Since 2012, Dolunay has lured audiences with an approach to Turkish and Rumeli musical traditions that pays homage to the diverse musical roots of the Balkan region. Rumeli, a term encompassing the diverse landscapes of Southeastern Europe once under Ottoman influence, evokes a musical mosaic that is enriched by centuries of cultural encounters that traverse the boundary between East and West. Dolunay continues this tradition of musical alchemy as they share their unique interpretations of these works with modern audiences. The music is based in a system of musical modes known as makam, and features songs about people’s homes, their families and lovers, their villages, and overcoming life’s familiar challenges—aspects of everyday life that create a sense of identity against the backdrop of history and the sweep of the mountains.
 

Dolunay’s first CD, Our House, released in 2015, has been characterized by New York Music Daily as an innovative and evocative approach to the music of the Balkans: “Bracing Middle Eastern modes, eerie chromatics and minor keys rise and fall, sometimes into a gentle, jangly backdrop.” The group skillfully negotiates the complexities of a microtonal framework with ornaments and rhythms as diverse as the regions from which they come.
 

Dolunay performs regularly at Brooklyn venues Barbés and Jalopy, and has been featured at Golden Festival NYC, Maqam Fest NYC, Make Music New York, EEFC Balkan Music and Dance Workshops, the American Folk Art Museum, Boston Balkan Music Night, and Club Passim. They have offered makam and song workshops at Bard College and the Rhody Center for World Music and Dance.


 

Çeşni Trio


Tev Stevig - tanbur, fretless guitar, oud, saz
Michael K. Harrist - contrabass, yayli tanbur, ney
Fabio Pirozzolo - darbuka, bendir, cajon, tombak, armenian dhol



 

The ensemble guides the listener from dove-tailing contemplative melodies to odd-metered tunes that throw caution to the wind. A well placed breath opens the ceiling, an evocative ornament opens the heart.

Stevig and Harrist first met in Istanbul in 2010. Back home in Boston, MA they found themselves playing and studying Ottoman art music together in Orkestra Marhaba.

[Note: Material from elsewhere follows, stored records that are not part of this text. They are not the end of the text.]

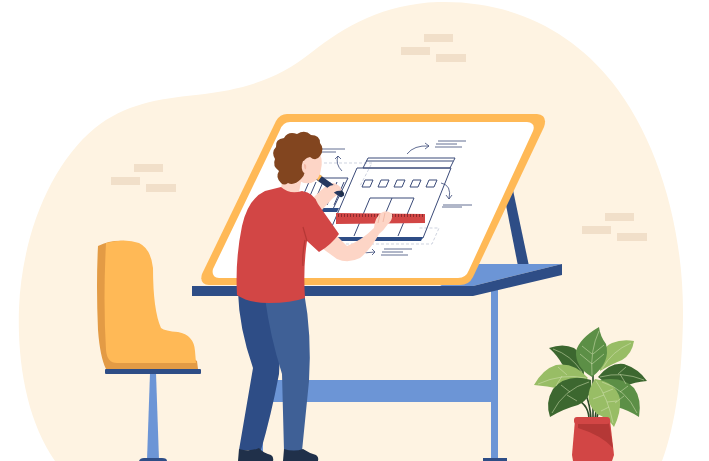
<!DOCTYPE html>
<html lang="en">
<head>
<meta charset="utf-8">
<title>Architect at a drafting table</title>
<style>
:root {
  --cream: #fef3e2; --brick: #f1dfc9; --amber: #ffb956; --amber-dark: #e39b45;
  --navy: #2e4d86; --blue: #6c95d6; --denim: #3f6096; --ink: #3a4a78;
  --red: #d24645; --red-dark: #b53836; --skin: #fdd5c6; --skin-dark: #f3b9a6;
  --hair: #82451f; --shoe: #20304a;
  --leaf: #5c8f46; --leaf-dark: #3c672f; --leaf-light: #98bd65;
}
html, body { margin: 0; height: 100%; overflow: hidden; background: #fff; }
svg { display: block; width: 709px; height: 461px; }
.cream { fill: var(--cream); } .brick { fill: var(--brick); }
.amber { fill: var(--amber); } .amber-dark { fill: var(--amber-dark); }
.navy { fill: var(--navy); } .blue { fill: var(--blue); } .denim { fill: var(--denim); }
.red { fill: var(--red); } .red-dark { fill: var(--red-dark); }
.skin { fill: var(--skin); } .skin-dark { fill: var(--skin-dark); }
.hair { fill: var(--hair); } .shoe { fill: var(--shoe); } .paper { fill: #fff; }
.leaf { fill: var(--leaf); } .leaf-dark { fill: var(--leaf-dark); } .leaf-light { fill: var(--leaf-light); }
.plan { fill: none; stroke: var(--ink); stroke-width: 1; stroke-linejoin: round; }
.note { fill: none; stroke: var(--ink); stroke-width: .8; }
.guide { fill: none; stroke: #b9c0d2; stroke-width: .7; stroke-dasharray: 3 2; }
.vein { fill: none; stroke: #d5e3b4; stroke-width: .7; opacity: .75; }
.stem { fill: none; stroke: #2c4a28; stroke-width: 1.6; }
</style>
</head>
<body>
<svg viewBox="0 0 709 461" role="img" aria-label="Architect drawing a building plan at a drafting table">
  <defs>
    <g id="bricks" class="brick">
      <rect x="23" width="29" height="8"/>
      <rect y="13" width="29" height="8"/>
      <rect x="35" y="20" width="30" height="8"/>
    </g>
    <path id="window" d="M3 0H11L8 7H0Z"/>
    <path id="note-lines" d="M3 0H31M1 3H22M0 6H27"/>
  </defs>

  <path id="backdrop" class="cream" d="M55 461C28 422 17 366 19 308C22 236 50 165 95 128C125 104 158 99 196 95C249 89 279 78 312 52C345 26 384 4 438 2C510 0 571 30 612 82C658 140 684 228 683 318C682 374 676 424 662 461Z"/>
  <use href="#bricks" x="401" y="34"/>
  <use href="#bricks" x="111" y="164"/>
  <use href="#bricks" x="582" y="213"/>

  <g id="chair">
    <path class="blue" d="M150 373H156L159 460H147Z"/>
    <path class="navy" d="M139 461Q140 458 144 458H162Q167 458 167 461Z"/>
    <path class="amber-dark" d="M98 246Q110 240 125 241L150 330L197 361L198 369H106Q100 357 98 330Q96 285 98 246Z"/>
    <path class="amber" d="M106 243Q125 238 139 243Q151 249 153 268Q153 310 161 328Q165 331 178 332Q194 335 195 351L196 363H117Q107 363 106 350Q103 300 106 243Z"/>
    <rect class="navy" x="105" y="369" width="96" height="5" rx="1"/>
  </g>

  <g id="drafting-table">
    <path class="navy" d="M506 205L513 190L529 266H518Z"/>
    <rect class="blue" x="257" y="290" width="6" height="171"/>
    <rect class="blue" x="258" y="380" width="236" height="22"/>
    <rect class="blue" x="491" y="285" width="7" height="174"/>
    <path class="navy" d="M483 461V458H507V461Z"/>
    <path class="blue" d="M478 264H562L473 286H440Z"/>
    <path class="navy" d="M192 286H473L562 264V275L473 296H192Z"/>
    <path class="amber" d="M287 114H537Q548 115 544 127L473 277Q469 285 460 285H209Q199 284 202 274L276 121Q280 114 287 114Z"/>
    <path class="paper" d="M290 122H527Q536 123 533 131L469 270Q466 278 458 278H219Q211 277 213 269L280 130Q283 122 290 122Z"/>
  </g>

  <g id="building-plan">
    <path class="guide" d="M324 163H372L360 186M341 244H432L439 228H418M330 190L318 216"/>
    <g class="plan">
      <path d="M368 158H455L450 168H363ZM366 161H453M357 168H451L423 238H327Z"/>
      <path d="M370 198H414L398 236M370 198L354 236M392 198L376 236M362 215H407"/>
      <path d="M304 178H348L333 209H290M309 182L299 205M316 182L306 205M323 182L313 205M330 182L320 205M337 182L327 205M344 182L334 205"/>
      <use href="#window" x="362" y="180"/>
      <use href="#window" x="378" y="180"/>
      <use href="#window" x="394" y="180"/>
      <use href="#window" x="410" y="180"/>
      <use href="#window" x="426" y="180"/>
    </g>
    <path class="navy" d="M337 237H423L421 241H335ZM323 208H339L337 212H321Z"/>
    <g class="note">
      <use href="#note-lines" x="435" y="141"/>
      <use href="#note-lines" x="381" y="249"/>
      <path d="M318 149H345M317 152H336M443 205H472M442 207H462"/>
      <path d="M407 154Q414 145 429 146M425 143L429 146L425 149M342 171Q335 164 338 156M335 159L338 156L341 159M441 183Q452 185 449 199M446 195L449 199L452 195M358 251Q366 254 375 252M372 249L375 252L372 255"/>
    </g>
  </g>

  <g id="ruler">
    <path class="red" d="M336 213L425 214V223L336 224Z"/>
    <path d="M338 215.500H424" fill="none" stroke="#8d2b2d" stroke-width="3" stroke-dasharray="1 2"/>
  </g>

  <g id="architect">
    <g id="legs">
      <path class="navy" d="M238 292H283L279 374Q271 416 261 450H239L253 368Q239 328 238 292Z"/>
      <path class="denim" d="M265 298L304 292Q312 335 309 381L302 451H284L282 374Q270 336 265 298Z"/>
      <path class="shoe" d="M239 449Q250 452 259 448Q263 453 271 455Q274 457 273 461H238Z"/>
      <path class="shoe" d="M284 449Q294 452 303 449Q309 453 316 455Q319 457 318 461H283Z"/>
    </g>
    <g id="drawing-arm">
      <path class="skin" d="M314 197Q321 190 326 186Q331 181 336 184Q343 187 341 193Q335 196 332 199L321 211Z"/>
      <path d="M319 178L341 194" stroke="#26385f" stroke-width="6" stroke-linecap="round"/>
      <path class="amber" d="M316 177L319 174L322 176L318 181Z"/>
      <path class="shoe" d="M339 194L342 190L344 196Z"/>
      <path class="skin" d="M327 188Q332 183 338 186L341 191Q335 190 331 196Z"/>
    </g>
    <g id="ruler-arm">
      <path class="skin" d="M319 246L336 235L347 246Q362 240 374 228Q375 217 381 213Q387 209 392 214Q393 220 388 224Q384 230 379 234Q371 249 360 258Q348 264 337 259Z"/>
      <path d="M380 214L378 223M385 213L383 222" stroke="#f3b9a6" fill="none"/>
    </g>
    <g id="head">
      <path class="skin" d="M282 180L302 177L299 192Q290 197 281 190Z"/>
      <path class="skin" d="M297 151L320 154Q323 161 321 169Q320 180 311 183Q301 185 296 176Z"/>
      <path class="hair" d="M281 183Q275 177 279 171Q272 166 275 159Q271 152 276 147Q275 139 284 138Q288 131 297 134Q305 129 311 135Q320 135 320 143Q325 149 320 156Q316 162 310 157Q303 158 303 166Q307 174 301 179Q294 186 288 183Q284 186 281 183Z"/>
      <path class="skin" d="M303 161Q308 159 309 165Q309 173 304 173Q300 169 303 161Z"/>
      <path class="skin-dark" d="M304 164Q307 164 306 169Q304 170 304 164Z"/>
    </g>
    <path class="red" id="shirt" d="M281 187Q290 195 302 191Q314 193 318 204L339 234Q331 245 319 252L307 241Q303 268 305 298Q291 303 269 303Q248 303 237 295Q235 260 242 226Q248 199 265 191Z"/>
    <path d="M307 241L303 227M305 240Q302 254 303 266" fill="none" stroke="#b53836" stroke-width="1.200"/>
  </g>

  <g id="potted-plant">
    <path class="stem" d="M591 419Q589 390 575 382M593 419V372M595 419Q598 390 613 380M589 418Q588 402 572 398M597 418Q600 400 610 396"/>
    <path class="leaf-light" d="M600 371Q598 349 612 343Q622 339 634 341Q632 354 622 360Q612 364 600 371Z"/>
    <path class="leaf-dark" d="M584 375Q567 373 562 364Q557 355 549 348Q563 343 574 348Q584 355 584 375Z"/>
    <path class="leaf-light" d="M588 378Q575 390 561 389Q547 386 534 385Q543 369 556 365Q574 362 588 378Z"/>
    <path class="leaf-dark" d="M598 377Q610 362 624 364Q639 369 647 381Q634 382 626 386Q611 389 598 377Z"/>
    <path class="leaf" d="M592 377Q575 367 576 351Q580 338 599 327Q600 336 606 344Q611 362 592 377Z"/>
    <path class="leaf" d="M600 380Q623 376 634 388Q642 399 639 417Q628 410 617 407Q604 399 600 380Z"/>
    <path class="leaf-dark" d="M591 380Q593 398 578 405Q563 409 550 417Q545 402 553 389Q567 373 591 380Z"/>
    <path class="leaf-light" d="M595 379Q616 382 620 399Q621 413 614 427Q608 418 597 414Q581 399 595 379Z"/>
    <path class="vein" d="M592 375Q590 350 599 331M592 364L580 354M592 364L604 354M592 354L582 346M593 354L604 345M602 369Q612 351 631 343M582 372Q571 355 553 349M586 378Q562 373 538 384M567 375L558 367M562 376L556 386M600 377Q622 371 644 380M618 374L626 367M620 374L626 384M602 382Q626 389 637 413M620 392L628 386M624 396L615 403M589 382Q564 389 552 413M570 392L561 385M567 395L577 401M596 381Q608 398 613 423M603 393L613 389M607 402L617 401M604 395L593 399M609 407L601 411"/>
    <path class="red" d="M575 420H610L614 455L612 461H573L572 455Z"/>
    <path class="red-dark" d="M578 423H609L613 448Q601 435 578 428Z"/>
    <rect class="red" x="574" y="417" width="36" height="7" rx="3"/>
  </g>
</svg>
</body>
</html>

As an idea for a trio began to take hold, the group found a deep kinship with Pirozzolo and Çeşni Trio was born.

A modal music tradition, Türk sanat müziği (Turkish art music) developed in the urban areas of the Ottoman Empire and has a history of over 500 years. The tradition includes a wide range of repertoire, composers, and practitioners. Çeşni Trio draws from this great tradition and the more modern stylings of contemporary musician-composers such as Erkan Oğur, Ross Daly, Murat Aydemir, and Efrén López.
 

TICKETS: Advance Concert Tickets are $20 general admission, $15 for seniors, and $45 for reserved seats, up front. At the door, prices increase by $5 to $25 general admission and $20 for seniors.